"Spinach planted in the chemically fertilised soil sample will grow taller and faster than plants growing in the natural fertiliser and the control. The soil sample with chemical fertiliser will feel more brittle and will also have a lighter colour and a very faint smell, whereas the soil in the naturally fertilised soil samples will have a moist texture and a more earthy scent," the learners explained.
Research for innovation
In addition to Yenziwe and Nokwanda's research project, several other scientific studies were presented at the competition. One learner presented a robot he invented that can purify the air for breathing, while two other learners demonstrated a window they designed to keep outdoor smog from contaminating the air indoors.
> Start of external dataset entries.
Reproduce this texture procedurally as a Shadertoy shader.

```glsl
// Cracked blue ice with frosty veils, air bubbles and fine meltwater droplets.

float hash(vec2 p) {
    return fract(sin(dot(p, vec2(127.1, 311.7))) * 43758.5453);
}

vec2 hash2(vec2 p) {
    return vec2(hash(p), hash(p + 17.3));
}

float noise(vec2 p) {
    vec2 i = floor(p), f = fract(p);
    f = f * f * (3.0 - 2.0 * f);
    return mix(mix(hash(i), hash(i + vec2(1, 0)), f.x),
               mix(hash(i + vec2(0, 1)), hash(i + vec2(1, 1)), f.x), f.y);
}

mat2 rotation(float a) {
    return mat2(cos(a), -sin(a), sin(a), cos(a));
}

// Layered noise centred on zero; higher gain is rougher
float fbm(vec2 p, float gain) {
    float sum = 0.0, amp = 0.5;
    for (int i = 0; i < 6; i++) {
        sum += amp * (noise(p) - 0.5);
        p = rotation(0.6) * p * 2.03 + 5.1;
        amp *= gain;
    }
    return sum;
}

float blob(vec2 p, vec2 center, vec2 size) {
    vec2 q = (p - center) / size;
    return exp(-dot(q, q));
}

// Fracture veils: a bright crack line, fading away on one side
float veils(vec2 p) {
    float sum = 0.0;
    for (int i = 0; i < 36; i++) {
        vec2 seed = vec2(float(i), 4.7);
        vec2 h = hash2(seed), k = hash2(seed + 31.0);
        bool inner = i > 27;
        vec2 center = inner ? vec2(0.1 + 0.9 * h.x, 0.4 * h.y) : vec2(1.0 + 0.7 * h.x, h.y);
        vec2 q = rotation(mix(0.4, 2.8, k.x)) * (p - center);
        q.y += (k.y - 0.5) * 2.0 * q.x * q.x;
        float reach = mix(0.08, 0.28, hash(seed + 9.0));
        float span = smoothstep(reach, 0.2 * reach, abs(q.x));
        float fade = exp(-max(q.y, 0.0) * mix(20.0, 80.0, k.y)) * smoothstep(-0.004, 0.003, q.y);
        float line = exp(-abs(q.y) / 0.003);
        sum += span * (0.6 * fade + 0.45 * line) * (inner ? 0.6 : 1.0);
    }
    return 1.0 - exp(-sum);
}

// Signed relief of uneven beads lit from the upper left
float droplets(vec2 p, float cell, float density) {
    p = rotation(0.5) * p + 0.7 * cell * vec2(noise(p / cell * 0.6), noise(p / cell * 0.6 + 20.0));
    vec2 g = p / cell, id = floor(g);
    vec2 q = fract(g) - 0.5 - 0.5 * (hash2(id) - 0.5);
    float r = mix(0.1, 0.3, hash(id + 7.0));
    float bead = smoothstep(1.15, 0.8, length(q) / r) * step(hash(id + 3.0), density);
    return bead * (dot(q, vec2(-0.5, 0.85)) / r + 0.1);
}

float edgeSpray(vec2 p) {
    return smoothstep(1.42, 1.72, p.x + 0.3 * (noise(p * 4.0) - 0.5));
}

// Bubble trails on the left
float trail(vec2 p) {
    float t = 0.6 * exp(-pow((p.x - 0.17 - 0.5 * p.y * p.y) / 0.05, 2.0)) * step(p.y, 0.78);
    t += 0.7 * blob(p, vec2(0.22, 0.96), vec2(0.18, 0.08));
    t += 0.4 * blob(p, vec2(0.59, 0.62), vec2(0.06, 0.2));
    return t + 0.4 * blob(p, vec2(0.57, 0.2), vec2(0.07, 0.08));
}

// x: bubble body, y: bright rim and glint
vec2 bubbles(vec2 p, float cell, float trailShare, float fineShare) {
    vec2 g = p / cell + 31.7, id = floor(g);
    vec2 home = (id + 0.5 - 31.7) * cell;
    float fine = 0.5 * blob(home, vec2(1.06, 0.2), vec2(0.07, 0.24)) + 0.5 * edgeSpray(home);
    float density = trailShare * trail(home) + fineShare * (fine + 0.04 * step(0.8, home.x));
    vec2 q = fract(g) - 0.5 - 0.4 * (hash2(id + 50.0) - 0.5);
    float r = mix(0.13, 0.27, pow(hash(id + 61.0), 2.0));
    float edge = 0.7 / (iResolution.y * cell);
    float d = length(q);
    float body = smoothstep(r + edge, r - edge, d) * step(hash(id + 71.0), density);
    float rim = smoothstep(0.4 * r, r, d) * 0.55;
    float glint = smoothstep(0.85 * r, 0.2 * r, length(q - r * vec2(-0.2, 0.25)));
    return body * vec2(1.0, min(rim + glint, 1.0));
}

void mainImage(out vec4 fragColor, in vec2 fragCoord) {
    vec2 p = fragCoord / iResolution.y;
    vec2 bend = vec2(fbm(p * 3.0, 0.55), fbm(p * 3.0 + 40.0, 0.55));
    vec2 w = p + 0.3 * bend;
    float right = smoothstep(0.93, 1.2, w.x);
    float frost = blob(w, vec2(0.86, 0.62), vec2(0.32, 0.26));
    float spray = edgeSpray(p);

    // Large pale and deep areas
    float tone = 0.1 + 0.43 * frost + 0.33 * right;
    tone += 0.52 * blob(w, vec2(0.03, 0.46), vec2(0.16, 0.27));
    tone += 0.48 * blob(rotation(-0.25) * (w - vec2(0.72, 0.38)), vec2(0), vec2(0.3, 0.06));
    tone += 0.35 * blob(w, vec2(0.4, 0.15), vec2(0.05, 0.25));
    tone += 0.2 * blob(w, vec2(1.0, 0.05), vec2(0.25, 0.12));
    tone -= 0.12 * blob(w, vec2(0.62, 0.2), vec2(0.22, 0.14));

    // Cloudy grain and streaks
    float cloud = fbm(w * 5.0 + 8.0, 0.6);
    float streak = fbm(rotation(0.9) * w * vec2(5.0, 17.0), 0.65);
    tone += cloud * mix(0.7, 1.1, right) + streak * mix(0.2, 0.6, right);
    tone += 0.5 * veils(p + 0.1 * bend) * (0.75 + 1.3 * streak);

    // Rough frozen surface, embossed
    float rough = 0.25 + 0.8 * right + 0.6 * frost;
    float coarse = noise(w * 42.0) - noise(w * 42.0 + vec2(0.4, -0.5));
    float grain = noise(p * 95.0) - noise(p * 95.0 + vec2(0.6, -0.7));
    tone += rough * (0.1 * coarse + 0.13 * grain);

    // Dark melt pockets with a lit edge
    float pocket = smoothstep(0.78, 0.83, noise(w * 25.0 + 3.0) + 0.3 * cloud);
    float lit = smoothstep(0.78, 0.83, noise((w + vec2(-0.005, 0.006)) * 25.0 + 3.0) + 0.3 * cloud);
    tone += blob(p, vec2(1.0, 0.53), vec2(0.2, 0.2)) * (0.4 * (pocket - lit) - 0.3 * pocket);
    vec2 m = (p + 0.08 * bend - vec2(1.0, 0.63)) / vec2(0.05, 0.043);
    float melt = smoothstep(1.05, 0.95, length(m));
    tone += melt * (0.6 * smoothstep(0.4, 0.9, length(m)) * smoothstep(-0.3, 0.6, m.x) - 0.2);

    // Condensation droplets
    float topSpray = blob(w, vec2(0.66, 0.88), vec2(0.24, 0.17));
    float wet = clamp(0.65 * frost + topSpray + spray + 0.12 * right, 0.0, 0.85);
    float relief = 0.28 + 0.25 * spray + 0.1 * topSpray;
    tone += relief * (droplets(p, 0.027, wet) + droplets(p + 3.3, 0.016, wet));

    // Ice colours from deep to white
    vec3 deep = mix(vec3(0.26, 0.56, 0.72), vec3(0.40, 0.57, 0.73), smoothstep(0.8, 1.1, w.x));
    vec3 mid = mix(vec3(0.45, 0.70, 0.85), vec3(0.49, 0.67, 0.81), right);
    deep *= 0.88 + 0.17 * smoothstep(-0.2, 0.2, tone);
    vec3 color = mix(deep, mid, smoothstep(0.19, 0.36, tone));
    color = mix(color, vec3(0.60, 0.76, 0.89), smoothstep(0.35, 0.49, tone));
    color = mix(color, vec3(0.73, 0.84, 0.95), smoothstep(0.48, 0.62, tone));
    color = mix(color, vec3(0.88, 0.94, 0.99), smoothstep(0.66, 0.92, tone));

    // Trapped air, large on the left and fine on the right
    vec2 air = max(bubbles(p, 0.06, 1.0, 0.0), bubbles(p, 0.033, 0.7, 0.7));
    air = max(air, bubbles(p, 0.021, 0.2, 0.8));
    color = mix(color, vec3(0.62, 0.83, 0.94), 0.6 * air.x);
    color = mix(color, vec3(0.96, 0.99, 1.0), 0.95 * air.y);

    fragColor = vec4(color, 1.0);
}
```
Although our learners didn't win the coveted gold medal, they have done us proud by shining bright in the otherwise male-dominated invention competition in which over one million learners participated. Only 300 contestants were selected to compete in the Beijing finals.
"Our two bright young minds had a once-in-a-lifetime opportunity to showcase their research for tackling social issues and environmental pollution at the biggest and most sophisticated scientific and technological innovation competition in the world," said James Tlhabane, project coordinator at SAASTA, who accompanied the learners.
The main sponsors – SAASTA in collaboration with the Beijing Association of Science and Technology (BAST) – are optimistic that this educational trip has not only inspired the learners participating in the competition, but has also built bridges to a broader international science and technology platform.
By Daphney Molewa, SAASTA